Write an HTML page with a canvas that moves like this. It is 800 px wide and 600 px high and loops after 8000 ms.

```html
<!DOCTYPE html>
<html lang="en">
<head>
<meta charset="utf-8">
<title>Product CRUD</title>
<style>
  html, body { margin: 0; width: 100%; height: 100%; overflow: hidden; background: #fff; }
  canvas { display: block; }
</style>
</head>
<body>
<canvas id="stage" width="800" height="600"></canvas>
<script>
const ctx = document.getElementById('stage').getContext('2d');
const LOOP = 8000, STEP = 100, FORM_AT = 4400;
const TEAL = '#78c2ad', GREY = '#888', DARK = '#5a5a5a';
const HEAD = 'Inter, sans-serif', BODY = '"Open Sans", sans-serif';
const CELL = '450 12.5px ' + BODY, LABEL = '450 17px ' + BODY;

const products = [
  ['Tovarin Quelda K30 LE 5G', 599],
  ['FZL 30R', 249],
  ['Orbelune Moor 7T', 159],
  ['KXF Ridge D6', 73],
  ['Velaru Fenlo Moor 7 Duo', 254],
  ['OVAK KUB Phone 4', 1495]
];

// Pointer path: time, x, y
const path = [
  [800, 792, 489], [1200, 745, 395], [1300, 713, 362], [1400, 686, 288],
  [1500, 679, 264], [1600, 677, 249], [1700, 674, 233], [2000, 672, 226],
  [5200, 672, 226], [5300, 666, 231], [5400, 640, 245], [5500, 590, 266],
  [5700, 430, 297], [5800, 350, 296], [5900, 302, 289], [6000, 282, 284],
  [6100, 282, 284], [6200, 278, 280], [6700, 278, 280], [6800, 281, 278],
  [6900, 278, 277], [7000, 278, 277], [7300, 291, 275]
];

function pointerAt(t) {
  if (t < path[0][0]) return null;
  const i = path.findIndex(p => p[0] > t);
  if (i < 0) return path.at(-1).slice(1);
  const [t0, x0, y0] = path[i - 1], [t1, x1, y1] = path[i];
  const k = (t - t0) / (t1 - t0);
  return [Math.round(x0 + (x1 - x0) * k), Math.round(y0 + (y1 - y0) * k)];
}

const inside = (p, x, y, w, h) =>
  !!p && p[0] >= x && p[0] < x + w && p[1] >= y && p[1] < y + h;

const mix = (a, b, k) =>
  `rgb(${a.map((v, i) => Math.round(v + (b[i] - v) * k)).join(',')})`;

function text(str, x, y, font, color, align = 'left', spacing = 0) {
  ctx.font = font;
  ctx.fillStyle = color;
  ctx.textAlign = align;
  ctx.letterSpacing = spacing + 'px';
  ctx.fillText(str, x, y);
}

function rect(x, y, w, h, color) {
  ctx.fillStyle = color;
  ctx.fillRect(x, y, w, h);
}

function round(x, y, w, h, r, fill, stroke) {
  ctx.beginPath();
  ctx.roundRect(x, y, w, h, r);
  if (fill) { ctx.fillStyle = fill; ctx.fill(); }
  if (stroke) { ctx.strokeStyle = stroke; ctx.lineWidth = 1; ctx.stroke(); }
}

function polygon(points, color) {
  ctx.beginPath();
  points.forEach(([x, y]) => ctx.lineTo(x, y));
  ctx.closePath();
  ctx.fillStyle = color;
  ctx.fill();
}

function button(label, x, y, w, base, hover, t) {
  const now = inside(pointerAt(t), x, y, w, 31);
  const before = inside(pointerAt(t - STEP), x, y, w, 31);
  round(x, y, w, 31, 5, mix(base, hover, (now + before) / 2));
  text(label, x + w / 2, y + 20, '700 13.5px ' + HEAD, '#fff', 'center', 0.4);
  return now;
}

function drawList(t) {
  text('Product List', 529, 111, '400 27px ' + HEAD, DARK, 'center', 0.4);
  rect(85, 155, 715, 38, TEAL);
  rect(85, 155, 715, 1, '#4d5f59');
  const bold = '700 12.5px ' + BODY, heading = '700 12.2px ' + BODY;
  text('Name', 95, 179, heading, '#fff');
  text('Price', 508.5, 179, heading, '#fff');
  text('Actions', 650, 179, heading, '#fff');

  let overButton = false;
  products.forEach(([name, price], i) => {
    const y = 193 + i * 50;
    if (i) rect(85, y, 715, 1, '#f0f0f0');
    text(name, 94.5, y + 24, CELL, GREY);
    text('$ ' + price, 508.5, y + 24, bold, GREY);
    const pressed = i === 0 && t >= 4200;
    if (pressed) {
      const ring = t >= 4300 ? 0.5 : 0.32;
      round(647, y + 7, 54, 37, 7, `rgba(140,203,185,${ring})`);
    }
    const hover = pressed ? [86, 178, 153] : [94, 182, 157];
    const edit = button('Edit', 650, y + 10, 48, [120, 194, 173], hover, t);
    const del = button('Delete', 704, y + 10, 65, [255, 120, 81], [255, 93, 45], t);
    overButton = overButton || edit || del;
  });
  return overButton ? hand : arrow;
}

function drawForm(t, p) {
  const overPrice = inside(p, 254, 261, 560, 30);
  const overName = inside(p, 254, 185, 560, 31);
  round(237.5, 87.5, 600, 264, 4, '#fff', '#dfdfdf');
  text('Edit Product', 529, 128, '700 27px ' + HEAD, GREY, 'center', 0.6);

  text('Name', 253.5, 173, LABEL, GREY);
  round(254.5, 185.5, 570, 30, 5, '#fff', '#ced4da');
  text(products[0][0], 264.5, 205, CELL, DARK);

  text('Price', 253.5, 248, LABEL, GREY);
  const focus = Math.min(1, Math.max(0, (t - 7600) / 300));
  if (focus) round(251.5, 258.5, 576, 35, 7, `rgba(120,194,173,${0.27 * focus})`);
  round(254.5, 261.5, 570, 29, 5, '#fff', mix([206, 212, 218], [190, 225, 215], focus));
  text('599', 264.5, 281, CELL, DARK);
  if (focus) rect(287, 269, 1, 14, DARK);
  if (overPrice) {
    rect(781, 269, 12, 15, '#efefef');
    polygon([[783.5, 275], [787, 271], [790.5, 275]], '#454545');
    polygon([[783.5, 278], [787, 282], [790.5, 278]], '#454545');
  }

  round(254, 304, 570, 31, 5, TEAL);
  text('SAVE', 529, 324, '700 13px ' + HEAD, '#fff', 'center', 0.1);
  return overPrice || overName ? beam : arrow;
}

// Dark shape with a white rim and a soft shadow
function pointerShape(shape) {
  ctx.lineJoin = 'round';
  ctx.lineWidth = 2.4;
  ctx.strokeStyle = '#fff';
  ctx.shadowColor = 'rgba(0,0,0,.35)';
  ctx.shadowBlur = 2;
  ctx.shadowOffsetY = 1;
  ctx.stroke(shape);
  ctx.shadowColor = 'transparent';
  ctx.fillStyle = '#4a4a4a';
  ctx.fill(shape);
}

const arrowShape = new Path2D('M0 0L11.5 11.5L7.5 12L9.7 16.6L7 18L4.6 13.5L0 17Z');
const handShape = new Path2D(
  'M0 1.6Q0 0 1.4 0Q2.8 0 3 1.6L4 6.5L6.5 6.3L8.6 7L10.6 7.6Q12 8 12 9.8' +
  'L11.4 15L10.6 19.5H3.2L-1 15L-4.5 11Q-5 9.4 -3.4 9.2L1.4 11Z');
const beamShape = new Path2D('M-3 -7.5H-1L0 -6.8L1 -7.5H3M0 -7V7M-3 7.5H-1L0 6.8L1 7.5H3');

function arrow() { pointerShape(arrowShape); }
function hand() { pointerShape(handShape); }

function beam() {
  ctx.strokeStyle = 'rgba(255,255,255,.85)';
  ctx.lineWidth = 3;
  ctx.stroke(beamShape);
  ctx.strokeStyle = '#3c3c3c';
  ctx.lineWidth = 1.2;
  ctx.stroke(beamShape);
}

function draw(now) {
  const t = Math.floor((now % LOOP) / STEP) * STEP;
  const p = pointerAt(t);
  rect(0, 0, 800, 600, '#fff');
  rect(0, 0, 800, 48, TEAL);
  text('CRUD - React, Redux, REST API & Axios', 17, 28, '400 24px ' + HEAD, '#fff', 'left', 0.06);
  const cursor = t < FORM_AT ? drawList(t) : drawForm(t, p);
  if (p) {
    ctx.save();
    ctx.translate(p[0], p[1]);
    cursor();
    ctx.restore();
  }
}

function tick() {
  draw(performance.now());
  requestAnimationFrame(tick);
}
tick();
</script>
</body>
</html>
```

:::::

Throughout the material above, find lines holding the word "polygon", then copy them.

**Written solution**.
function polygon(points, color) {
    polygon([[783.5, 275], [787, 271], [790.5, 275]], '#454545');
    polygon([[783.5, 278], [787, 282], [790.5, 278]], '#454545');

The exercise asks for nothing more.